• [Dataset excerpts]:

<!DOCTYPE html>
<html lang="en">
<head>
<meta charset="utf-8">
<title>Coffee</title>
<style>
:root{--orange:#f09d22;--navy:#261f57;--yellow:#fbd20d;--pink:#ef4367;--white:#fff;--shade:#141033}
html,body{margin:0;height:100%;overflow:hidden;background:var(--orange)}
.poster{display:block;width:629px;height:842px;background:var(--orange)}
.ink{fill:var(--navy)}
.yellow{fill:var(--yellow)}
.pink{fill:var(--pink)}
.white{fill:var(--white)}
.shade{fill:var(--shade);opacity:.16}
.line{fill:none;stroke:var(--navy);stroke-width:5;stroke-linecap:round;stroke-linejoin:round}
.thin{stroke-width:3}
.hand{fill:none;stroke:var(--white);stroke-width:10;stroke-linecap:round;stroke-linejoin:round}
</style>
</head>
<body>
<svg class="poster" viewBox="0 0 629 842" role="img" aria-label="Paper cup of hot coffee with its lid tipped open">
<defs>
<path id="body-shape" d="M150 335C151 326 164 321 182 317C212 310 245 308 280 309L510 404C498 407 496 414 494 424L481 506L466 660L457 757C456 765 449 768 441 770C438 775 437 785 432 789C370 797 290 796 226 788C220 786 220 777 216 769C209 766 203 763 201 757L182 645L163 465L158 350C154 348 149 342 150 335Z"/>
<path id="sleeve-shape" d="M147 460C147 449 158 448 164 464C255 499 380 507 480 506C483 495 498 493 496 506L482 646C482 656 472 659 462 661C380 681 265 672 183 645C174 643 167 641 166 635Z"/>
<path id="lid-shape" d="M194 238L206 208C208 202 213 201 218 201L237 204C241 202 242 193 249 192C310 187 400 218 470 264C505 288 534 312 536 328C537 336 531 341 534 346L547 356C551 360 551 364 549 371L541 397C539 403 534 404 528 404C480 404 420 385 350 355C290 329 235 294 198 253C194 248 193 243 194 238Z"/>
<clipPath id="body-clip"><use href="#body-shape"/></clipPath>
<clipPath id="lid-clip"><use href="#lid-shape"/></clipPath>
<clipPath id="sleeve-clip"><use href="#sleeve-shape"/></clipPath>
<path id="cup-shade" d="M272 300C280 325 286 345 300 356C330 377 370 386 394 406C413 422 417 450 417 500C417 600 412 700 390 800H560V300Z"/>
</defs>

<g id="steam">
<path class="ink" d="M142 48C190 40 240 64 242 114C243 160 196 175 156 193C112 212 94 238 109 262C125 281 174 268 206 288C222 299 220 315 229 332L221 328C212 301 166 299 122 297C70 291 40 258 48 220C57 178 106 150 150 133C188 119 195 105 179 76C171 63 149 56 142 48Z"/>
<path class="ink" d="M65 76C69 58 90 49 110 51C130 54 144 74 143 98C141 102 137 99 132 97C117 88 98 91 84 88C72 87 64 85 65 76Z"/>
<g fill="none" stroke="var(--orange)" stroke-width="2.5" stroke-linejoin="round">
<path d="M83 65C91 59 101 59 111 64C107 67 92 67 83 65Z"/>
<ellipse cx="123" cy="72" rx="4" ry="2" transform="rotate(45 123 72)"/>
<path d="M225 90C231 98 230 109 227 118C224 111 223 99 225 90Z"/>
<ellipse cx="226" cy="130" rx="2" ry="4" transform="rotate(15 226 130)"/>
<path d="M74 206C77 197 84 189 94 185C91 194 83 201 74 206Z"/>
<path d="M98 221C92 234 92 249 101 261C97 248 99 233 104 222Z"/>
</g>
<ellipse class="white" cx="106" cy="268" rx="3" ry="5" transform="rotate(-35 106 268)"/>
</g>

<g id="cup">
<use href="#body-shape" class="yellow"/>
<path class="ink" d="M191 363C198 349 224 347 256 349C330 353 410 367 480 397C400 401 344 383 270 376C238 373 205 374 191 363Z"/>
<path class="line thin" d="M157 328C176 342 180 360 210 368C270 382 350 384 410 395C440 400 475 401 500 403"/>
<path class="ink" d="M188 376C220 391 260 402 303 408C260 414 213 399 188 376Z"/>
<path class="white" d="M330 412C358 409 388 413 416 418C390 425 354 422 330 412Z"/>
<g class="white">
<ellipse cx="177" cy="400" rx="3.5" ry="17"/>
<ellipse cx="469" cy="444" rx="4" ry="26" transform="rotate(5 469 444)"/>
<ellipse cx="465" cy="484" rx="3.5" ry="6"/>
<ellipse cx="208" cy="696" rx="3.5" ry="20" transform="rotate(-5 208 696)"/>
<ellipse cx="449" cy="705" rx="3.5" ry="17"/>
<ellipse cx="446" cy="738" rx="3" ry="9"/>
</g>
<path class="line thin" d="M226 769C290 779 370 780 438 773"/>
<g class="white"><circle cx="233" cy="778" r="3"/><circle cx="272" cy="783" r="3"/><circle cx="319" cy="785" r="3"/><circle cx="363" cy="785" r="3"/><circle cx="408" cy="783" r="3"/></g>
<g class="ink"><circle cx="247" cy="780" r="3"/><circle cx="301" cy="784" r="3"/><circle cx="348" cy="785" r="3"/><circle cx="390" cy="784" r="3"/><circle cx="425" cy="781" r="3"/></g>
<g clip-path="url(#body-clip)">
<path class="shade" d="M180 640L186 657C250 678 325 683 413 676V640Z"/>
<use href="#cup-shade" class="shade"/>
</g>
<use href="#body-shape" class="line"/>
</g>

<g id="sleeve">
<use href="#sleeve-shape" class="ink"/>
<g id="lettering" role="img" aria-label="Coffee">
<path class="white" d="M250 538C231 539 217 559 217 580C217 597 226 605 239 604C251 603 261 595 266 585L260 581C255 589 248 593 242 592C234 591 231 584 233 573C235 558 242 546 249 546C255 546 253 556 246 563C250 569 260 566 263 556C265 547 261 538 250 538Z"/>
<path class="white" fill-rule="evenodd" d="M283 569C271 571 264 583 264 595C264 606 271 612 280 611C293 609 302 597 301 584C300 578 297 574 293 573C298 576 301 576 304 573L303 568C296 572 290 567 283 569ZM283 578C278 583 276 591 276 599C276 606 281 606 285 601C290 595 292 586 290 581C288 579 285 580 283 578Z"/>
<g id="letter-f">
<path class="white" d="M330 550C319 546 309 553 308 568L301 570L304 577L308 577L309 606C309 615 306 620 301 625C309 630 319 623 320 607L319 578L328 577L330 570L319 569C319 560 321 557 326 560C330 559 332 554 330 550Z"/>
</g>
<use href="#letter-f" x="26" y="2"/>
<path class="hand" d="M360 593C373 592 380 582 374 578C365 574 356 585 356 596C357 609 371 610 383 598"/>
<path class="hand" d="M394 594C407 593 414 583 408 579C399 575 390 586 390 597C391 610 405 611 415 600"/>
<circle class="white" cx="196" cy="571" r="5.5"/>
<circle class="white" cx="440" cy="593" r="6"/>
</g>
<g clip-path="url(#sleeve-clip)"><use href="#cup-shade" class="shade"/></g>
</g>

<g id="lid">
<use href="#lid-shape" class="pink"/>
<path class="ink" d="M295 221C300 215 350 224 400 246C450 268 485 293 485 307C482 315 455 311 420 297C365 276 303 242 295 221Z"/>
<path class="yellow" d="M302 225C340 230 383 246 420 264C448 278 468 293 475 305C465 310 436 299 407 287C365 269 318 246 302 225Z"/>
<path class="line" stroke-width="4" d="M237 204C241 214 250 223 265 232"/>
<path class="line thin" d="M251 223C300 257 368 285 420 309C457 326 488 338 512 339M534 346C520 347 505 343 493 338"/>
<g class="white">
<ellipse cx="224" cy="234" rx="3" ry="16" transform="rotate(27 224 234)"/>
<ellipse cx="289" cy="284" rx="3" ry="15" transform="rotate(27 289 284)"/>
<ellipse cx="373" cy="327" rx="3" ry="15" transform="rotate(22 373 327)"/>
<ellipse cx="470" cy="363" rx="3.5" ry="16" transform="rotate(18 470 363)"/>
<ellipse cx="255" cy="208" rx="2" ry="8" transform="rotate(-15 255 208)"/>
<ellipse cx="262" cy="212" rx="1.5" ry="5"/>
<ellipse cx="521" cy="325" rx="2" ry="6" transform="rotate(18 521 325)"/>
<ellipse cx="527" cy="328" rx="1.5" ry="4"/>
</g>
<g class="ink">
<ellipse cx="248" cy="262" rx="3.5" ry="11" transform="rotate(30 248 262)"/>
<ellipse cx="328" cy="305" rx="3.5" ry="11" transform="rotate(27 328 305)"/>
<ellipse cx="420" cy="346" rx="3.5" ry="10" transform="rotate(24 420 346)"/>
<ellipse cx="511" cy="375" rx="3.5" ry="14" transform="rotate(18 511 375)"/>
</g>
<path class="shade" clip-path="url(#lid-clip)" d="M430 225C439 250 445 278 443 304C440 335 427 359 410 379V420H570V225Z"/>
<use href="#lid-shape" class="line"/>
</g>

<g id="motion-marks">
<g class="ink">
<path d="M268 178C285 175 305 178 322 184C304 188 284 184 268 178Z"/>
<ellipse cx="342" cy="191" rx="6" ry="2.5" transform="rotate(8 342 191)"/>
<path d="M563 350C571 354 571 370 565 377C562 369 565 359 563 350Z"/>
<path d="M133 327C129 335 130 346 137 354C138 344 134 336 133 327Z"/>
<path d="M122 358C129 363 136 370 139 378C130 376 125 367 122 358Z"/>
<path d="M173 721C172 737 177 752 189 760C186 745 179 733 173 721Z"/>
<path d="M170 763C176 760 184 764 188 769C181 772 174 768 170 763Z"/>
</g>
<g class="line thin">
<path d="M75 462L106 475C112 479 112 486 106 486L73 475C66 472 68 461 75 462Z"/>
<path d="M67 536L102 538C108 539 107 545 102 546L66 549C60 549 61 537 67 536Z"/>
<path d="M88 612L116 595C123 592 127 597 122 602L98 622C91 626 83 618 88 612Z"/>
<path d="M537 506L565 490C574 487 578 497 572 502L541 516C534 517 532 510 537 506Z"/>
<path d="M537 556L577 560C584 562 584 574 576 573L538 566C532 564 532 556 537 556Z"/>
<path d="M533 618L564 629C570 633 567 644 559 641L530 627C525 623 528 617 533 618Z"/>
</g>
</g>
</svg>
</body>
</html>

• [Exercise goal]: Which lines run from the one holding "335C151 326 164" through the one holding "48C190 40 240" in the records above? Repeat them exactly, both included, and nothing more.

• [Output for this exercise]:
<path id="body-shape" d="M150 335C151 326 164 321 182 317C212 310 245 308 280 309L510 404C498 407 496 414 494 424L481 506L466 660L457 757C456 765 449 768 441 770C438 775 437 785 432 789C370 797 290 796 226 788C220 786 220 777 216 769C209 766 203 763 201 757L182 645L163 465L158 350C154 348 149 342 150 335Z"/>
<path id="sleeve-shape" d="M147 460C147 449 158 448 164 464C255 499 380 507 480 506C483 495 498 493 496 506L482 646C482 656 472 659 462 661C380 681 265 672 183 645C174 643 167 641 166 635Z"/>
<path id="lid-shape" d="M194 238L206 208C208 202 213 201 218 201L237 204C241 202 242 193 249 192C310 187 400 218 470 264C505 288 534 312 536 328C537 336 531 341 534 346L547 356C551 360 551 364 549 371L541 397C539 403 534 404 528 404C480 404 420 385 350 355C290 329 235 294 198 253C194 248 193 243 194 238Z"/>
<clipPath id="body-clip"><use href="#body-shape"/></clipPath>
<clipPath id="lid-clip"><use href="#lid-shape"/></clipPath>
<clipPath id="sleeve-clip"><use href="#sleeve-shape"/></clipPath>
<path id="cup-shade" d="M272 300C280 325 286 345 300 356C330 377 370 386 394 406C413 422 417 450 417 500C417 600 412 700 390 800H560V300Z"/>
</defs>

<g id="steam">
<path class="ink" d="M142 48C190 40 240 64 242 114C243 160 196 175 156 193C112 212 94 238 109 262C125 281 174 268 206 288C222 299 220 315 229 332L221 328C212 301 166 299 122 297C70 291 40 258 48 220C57 178 106 150 150 133C188 119 195 105 179 76C171 63 149 56 142 48Z"/>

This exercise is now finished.